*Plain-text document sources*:

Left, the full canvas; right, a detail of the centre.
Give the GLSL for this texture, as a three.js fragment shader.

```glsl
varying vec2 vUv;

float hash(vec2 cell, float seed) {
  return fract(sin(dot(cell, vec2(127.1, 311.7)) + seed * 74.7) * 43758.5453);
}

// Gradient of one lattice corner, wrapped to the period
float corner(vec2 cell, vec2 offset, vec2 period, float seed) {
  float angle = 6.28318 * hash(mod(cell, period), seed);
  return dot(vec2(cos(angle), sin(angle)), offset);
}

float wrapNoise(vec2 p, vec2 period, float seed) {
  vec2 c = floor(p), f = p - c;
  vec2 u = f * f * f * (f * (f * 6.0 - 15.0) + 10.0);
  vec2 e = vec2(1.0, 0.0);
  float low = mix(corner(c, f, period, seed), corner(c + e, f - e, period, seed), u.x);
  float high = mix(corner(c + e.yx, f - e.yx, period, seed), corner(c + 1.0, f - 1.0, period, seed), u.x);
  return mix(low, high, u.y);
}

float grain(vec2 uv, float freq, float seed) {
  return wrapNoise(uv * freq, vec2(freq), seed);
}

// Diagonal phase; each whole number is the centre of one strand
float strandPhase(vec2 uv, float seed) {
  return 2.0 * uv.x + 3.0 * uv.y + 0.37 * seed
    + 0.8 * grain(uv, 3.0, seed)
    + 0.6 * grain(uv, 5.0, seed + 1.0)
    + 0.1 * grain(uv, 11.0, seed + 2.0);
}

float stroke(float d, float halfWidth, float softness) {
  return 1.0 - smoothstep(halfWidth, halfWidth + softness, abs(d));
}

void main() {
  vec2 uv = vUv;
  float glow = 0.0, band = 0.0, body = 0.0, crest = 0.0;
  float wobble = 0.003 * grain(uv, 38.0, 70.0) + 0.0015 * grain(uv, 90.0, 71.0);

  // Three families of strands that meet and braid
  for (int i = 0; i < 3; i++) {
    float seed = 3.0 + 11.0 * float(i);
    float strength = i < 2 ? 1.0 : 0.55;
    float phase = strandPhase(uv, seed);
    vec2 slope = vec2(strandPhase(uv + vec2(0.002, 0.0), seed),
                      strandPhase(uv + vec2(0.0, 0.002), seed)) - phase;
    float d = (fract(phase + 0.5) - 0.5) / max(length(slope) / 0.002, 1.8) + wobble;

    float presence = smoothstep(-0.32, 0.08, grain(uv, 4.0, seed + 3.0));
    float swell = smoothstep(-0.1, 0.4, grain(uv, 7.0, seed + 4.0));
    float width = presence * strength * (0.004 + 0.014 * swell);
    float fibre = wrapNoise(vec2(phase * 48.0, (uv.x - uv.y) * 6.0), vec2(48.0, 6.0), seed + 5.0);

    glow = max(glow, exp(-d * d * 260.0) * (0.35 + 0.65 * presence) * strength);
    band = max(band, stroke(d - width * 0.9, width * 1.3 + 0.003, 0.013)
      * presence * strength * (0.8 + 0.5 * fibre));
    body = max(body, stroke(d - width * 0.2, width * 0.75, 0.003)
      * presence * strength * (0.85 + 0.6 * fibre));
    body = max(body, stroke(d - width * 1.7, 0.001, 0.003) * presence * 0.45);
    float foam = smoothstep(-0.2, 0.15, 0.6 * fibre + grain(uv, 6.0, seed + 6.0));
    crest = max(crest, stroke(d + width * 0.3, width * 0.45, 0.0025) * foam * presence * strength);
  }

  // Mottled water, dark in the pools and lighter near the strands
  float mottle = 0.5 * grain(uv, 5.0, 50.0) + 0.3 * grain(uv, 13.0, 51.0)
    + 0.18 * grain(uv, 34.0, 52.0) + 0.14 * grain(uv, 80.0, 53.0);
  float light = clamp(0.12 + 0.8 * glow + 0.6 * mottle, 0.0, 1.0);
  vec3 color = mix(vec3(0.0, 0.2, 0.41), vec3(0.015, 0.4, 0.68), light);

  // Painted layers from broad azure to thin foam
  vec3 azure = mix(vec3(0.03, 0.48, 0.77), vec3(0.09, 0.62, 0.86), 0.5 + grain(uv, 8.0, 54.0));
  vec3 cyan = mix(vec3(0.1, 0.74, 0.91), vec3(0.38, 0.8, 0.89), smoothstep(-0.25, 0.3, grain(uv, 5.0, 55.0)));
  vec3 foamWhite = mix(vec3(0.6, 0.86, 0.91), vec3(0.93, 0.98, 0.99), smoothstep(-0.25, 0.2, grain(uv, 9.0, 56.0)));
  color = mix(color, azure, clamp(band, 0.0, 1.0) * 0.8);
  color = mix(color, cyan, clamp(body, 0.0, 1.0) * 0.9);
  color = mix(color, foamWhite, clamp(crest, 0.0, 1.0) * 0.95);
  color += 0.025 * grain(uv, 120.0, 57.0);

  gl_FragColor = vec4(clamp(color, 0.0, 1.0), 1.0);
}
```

*Work instructions*:
Word for word, give back all the lines above.

*Task result*:
Left, the full canvas; right, a detail of the centre.
Give the GLSL for this texture, as a three.js fragment shader.

```glsl
varying vec2 vUv;

float hash(vec2 cell, float seed) {
  return fract(sin(dot(cell, vec2(127.1, 311.7)) + seed * 74.7) * 43758.5453);
}

// Gradient of one lattice corner, wrapped to the period
float corner(vec2 cell, vec2 offset, vec2 period, float seed) {
  float angle = 6.28318 * hash(mod(cell, period), seed);
  return dot(vec2(cos(angle), sin(angle)), offset);
}

float wrapNoise(vec2 p, vec2 period, float seed) {
  vec2 c = floor(p), f = p - c;
  vec2 u = f * f * f * (f * (f * 6.0 - 15.0) + 10.0);
  vec2 e = vec2(1.0, 0.0);
  float low = mix(corner(c, f, period, seed), corner(c + e, f - e, period, seed), u.x);
  float high = mix(corner(c + e.yx, f - e.yx, period, seed), corner(c + 1.0, f - 1.0, period, seed), u.x);
  return mix(low, high, u.y);
}

float grain(vec2 uv, float freq, float seed) {
  return wrapNoise(uv * freq, vec2(freq), seed);
}

// Diagonal phase; each whole number is the centre of one strand
float strandPhase(vec2 uv, float seed) {
  return 2.0 * uv.x + 3.0 * uv.y + 0.37 * seed
    + 0.8 * grain(uv, 3.0, seed)
    + 0.6 * grain(uv, 5.0, seed + 1.0)
    + 0.1 * grain(uv, 11.0, seed + 2.0);
}

float stroke(float d, float halfWidth, float softness) {
  return 1.0 - smoothstep(halfWidth, halfWidth + softness, abs(d));
}

void main() {
  vec2 uv = vUv;
  float glow = 0.0, band = 0.0, body = 0.0, crest = 0.0;
  float wobble = 0.003 * grain(uv, 38.0, 70.0) + 0.0015 * grain(uv, 90.0, 71.0);

  // Three families of strands that meet and braid
  for (int i = 0; i < 3; i++) {
    float seed = 3.0 + 11.0 * float(i);
    float strength = i < 2 ? 1.0 : 0.55;
    float phase = strandPhase(uv, seed);
    vec2 slope = vec2(strandPhase(uv + vec2(0.002, 0.0), seed),
                      strandPhase(uv + vec2(0.0, 0.002), seed)) - phase;
    float d = (fract(phase + 0.5) - 0.5) / max(length(slope) / 0.002, 1.8) + wobble;

    float presence = smoothstep(-0.32, 0.08, grain(uv, 4.0, seed + 3.0));
    float swell = smoothstep(-0.1, 0.4, grain(uv, 7.0, seed + 4.0));
    float width = presence * strength * (0.004 + 0.014 * swell);
    float fibre = wrapNoise(vec2(phase * 48.0, (uv.x - uv.y) * 6.0), vec2(48.0, 6.0), seed + 5.0);

    glow = max(glow, exp(-d * d * 260.0) * (0.35 + 0.65 * presence) * strength);
    band = max(band, stroke(d - width * 0.9, width * 1.3 + 0.003, 0.013)
      * presence * strength * (0.8 + 0.5 * fibre));
    body = max(body, stroke(d - width * 0.2, width * 0.75, 0.003)
      * presence * strength * (0.85 + 0.6 * fibre));
    body = max(body, stroke(d - width * 1.7, 0.001, 0.003) * presence * 0.45);
    float foam = smoothstep(-0.2, 0.15, 0.6 * fibre + grain(uv, 6.0, seed + 6.0));
    crest = max(crest, stroke(d + width * 0.3, width * 0.45, 0.0025) * foam * presence * strength);
  }

  // Mottled water, dark in the pools and lighter near the strands
  float mottle = 0.5 * grain(uv, 5.0, 50.0) + 0.3 * grain(uv, 13.0, 51.0)
    + 0.18 * grain(uv, 34.0, 52.0) + 0.14 * grain(uv, 80.0, 53.0);
  float light = clamp(0.12 + 0.8 * glow + 0.6 * mottle, 0.0, 1.0);
  vec3 color = mix(vec3(0.0, 0.2, 0.41), vec3(0.015, 0.4, 0.68), light);

  // Painted layers from broad azure to thin foam
  vec3 azure = mix(vec3(0.03, 0.48, 0.77), vec3(0.09, 0.62, 0.86), 0.5 + grain(uv, 8.0, 54.0));
  vec3 cyan = mix(vec3(0.1, 0.74, 0.91), vec3(0.38, 0.8, 0.89), smoothstep(-0.25, 0.3, grain(uv, 5.0, 55.0)));
  vec3 foamWhite = mix(vec3(0.6, 0.86, 0.91), vec3(0.93, 0.98, 0.99), smoothstep(-0.25, 0.2, grain(uv, 9.0, 56.0)));
  color = mix(color, azure, clamp(band, 0.0, 1.0) * 0.8);
  color = mix(color, cyan, clamp(body, 0.0, 1.0) * 0.9);
  color = mix(color, foamWhite, clamp(crest, 0.0, 1.0) * 0.95);
  color += 0.025 * grain(uv, 120.0, 57.0);

  gl_FragColor = vec4(clamp(color, 0.0, 1.0), 1.0);
}
```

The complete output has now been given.